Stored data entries
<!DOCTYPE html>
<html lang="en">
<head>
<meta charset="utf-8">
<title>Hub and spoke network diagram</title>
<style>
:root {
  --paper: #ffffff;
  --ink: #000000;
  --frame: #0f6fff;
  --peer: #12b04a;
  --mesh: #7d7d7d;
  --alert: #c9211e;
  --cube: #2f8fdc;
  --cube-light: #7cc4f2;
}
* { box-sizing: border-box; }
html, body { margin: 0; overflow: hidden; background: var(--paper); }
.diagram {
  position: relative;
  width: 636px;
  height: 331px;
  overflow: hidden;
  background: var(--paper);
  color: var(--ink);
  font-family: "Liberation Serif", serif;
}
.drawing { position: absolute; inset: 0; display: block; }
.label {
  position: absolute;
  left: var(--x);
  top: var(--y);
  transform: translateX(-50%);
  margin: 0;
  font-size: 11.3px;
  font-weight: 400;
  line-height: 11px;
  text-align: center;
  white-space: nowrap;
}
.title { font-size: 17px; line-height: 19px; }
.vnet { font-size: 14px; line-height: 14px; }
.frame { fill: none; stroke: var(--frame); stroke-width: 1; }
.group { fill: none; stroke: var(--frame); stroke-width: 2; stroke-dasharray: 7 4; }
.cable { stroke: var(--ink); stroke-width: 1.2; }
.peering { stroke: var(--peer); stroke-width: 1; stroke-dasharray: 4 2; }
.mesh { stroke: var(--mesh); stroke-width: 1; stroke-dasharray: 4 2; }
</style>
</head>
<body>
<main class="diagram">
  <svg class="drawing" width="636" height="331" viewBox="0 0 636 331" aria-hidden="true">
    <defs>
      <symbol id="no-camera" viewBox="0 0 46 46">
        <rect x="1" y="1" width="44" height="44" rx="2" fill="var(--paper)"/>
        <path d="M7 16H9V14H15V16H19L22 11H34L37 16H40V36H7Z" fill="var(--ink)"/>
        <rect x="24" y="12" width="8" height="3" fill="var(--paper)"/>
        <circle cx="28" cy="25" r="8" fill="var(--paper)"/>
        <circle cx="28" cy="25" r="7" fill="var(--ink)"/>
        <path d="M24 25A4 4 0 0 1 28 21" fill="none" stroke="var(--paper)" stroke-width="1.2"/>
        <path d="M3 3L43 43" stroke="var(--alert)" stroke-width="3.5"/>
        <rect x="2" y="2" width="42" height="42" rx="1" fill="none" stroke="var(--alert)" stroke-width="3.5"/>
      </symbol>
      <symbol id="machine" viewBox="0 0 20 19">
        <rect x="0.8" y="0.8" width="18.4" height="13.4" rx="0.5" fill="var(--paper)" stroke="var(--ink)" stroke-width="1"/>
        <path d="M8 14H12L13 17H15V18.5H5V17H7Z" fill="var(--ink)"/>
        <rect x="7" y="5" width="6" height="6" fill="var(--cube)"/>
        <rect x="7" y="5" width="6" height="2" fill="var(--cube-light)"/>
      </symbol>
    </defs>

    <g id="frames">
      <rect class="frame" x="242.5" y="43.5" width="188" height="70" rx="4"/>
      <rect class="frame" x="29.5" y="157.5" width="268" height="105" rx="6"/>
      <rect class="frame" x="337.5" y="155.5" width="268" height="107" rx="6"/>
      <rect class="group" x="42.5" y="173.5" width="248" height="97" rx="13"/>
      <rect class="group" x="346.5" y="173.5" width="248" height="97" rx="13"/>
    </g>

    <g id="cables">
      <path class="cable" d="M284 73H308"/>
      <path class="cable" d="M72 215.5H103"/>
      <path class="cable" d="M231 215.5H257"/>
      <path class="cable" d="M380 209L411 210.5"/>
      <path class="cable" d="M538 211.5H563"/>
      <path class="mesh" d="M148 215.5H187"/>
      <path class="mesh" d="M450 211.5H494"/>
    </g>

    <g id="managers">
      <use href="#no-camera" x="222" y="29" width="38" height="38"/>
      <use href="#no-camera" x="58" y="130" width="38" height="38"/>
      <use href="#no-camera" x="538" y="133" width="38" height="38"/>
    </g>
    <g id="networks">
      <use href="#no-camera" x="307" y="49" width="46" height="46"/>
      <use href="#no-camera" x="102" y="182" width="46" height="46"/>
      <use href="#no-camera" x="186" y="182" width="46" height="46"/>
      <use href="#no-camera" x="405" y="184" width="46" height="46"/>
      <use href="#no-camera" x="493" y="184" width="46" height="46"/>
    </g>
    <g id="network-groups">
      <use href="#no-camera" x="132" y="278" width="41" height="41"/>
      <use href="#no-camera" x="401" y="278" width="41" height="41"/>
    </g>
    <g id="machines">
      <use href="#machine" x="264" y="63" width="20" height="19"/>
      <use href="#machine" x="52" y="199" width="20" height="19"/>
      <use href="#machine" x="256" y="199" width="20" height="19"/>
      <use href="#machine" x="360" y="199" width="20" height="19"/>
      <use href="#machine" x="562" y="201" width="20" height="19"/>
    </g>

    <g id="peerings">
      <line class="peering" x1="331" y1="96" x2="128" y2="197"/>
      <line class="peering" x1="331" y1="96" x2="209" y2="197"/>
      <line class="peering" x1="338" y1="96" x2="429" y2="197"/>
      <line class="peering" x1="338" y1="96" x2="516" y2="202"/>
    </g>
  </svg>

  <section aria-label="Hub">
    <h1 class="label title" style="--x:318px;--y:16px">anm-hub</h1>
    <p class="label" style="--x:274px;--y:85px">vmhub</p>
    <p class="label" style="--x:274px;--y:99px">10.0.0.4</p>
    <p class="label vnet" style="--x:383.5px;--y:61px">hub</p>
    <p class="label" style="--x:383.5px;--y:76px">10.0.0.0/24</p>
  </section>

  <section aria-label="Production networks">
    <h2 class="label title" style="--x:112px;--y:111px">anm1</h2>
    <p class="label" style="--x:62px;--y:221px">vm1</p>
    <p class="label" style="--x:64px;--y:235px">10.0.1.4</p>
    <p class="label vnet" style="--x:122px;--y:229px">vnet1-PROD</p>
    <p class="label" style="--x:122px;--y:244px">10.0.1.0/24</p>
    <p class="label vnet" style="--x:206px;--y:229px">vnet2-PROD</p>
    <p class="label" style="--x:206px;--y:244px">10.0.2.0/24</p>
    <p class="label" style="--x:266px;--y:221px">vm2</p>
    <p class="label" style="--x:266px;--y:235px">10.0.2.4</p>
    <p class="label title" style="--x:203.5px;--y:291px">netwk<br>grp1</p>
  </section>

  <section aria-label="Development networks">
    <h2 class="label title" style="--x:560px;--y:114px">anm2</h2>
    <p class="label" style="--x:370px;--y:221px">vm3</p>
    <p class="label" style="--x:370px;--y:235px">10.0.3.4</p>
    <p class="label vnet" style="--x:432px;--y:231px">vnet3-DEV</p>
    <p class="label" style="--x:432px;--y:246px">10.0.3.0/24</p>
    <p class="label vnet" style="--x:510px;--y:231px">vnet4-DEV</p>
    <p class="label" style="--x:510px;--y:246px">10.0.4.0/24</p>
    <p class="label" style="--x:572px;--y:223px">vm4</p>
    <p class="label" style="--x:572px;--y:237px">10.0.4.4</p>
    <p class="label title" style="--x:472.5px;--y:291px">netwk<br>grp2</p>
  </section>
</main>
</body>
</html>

### Prompt
With "stroke" as the string to find, copy every line of the records that holds it.

### Exercise answer
.frame { fill: none; stroke: var(--frame); stroke-width: 1; }
.group { fill: none; stroke: var(--frame); stroke-width: 2; stroke-dasharray: 7 4; }
.cable { stroke: var(--ink); stroke-width: 1.2; }
.peering { stroke: var(--peer); stroke-width: 1; stroke-dasharray: 4 2; }
.mesh { stroke: var(--mesh); stroke-width: 1; stroke-dasharray: 4 2; }
        <path d="M24 25A4 4 0 0 1 28 21" fill="none" stroke="var(--paper)" stroke-width="1.2"/>
        <path d="M3 3L43 43" stroke="var(--alert)" stroke-width="3.5"/>
        <rect x="2" y="2" width="42" height="42" rx="1" fill="none" stroke="var(--alert)" stroke-width="3.5"/>
        <rect x="0.8" y="0.8" width="18.4" height="13.4" rx="0.5" fill="var(--paper)" stroke="var(--ink)" stroke-width="1"/>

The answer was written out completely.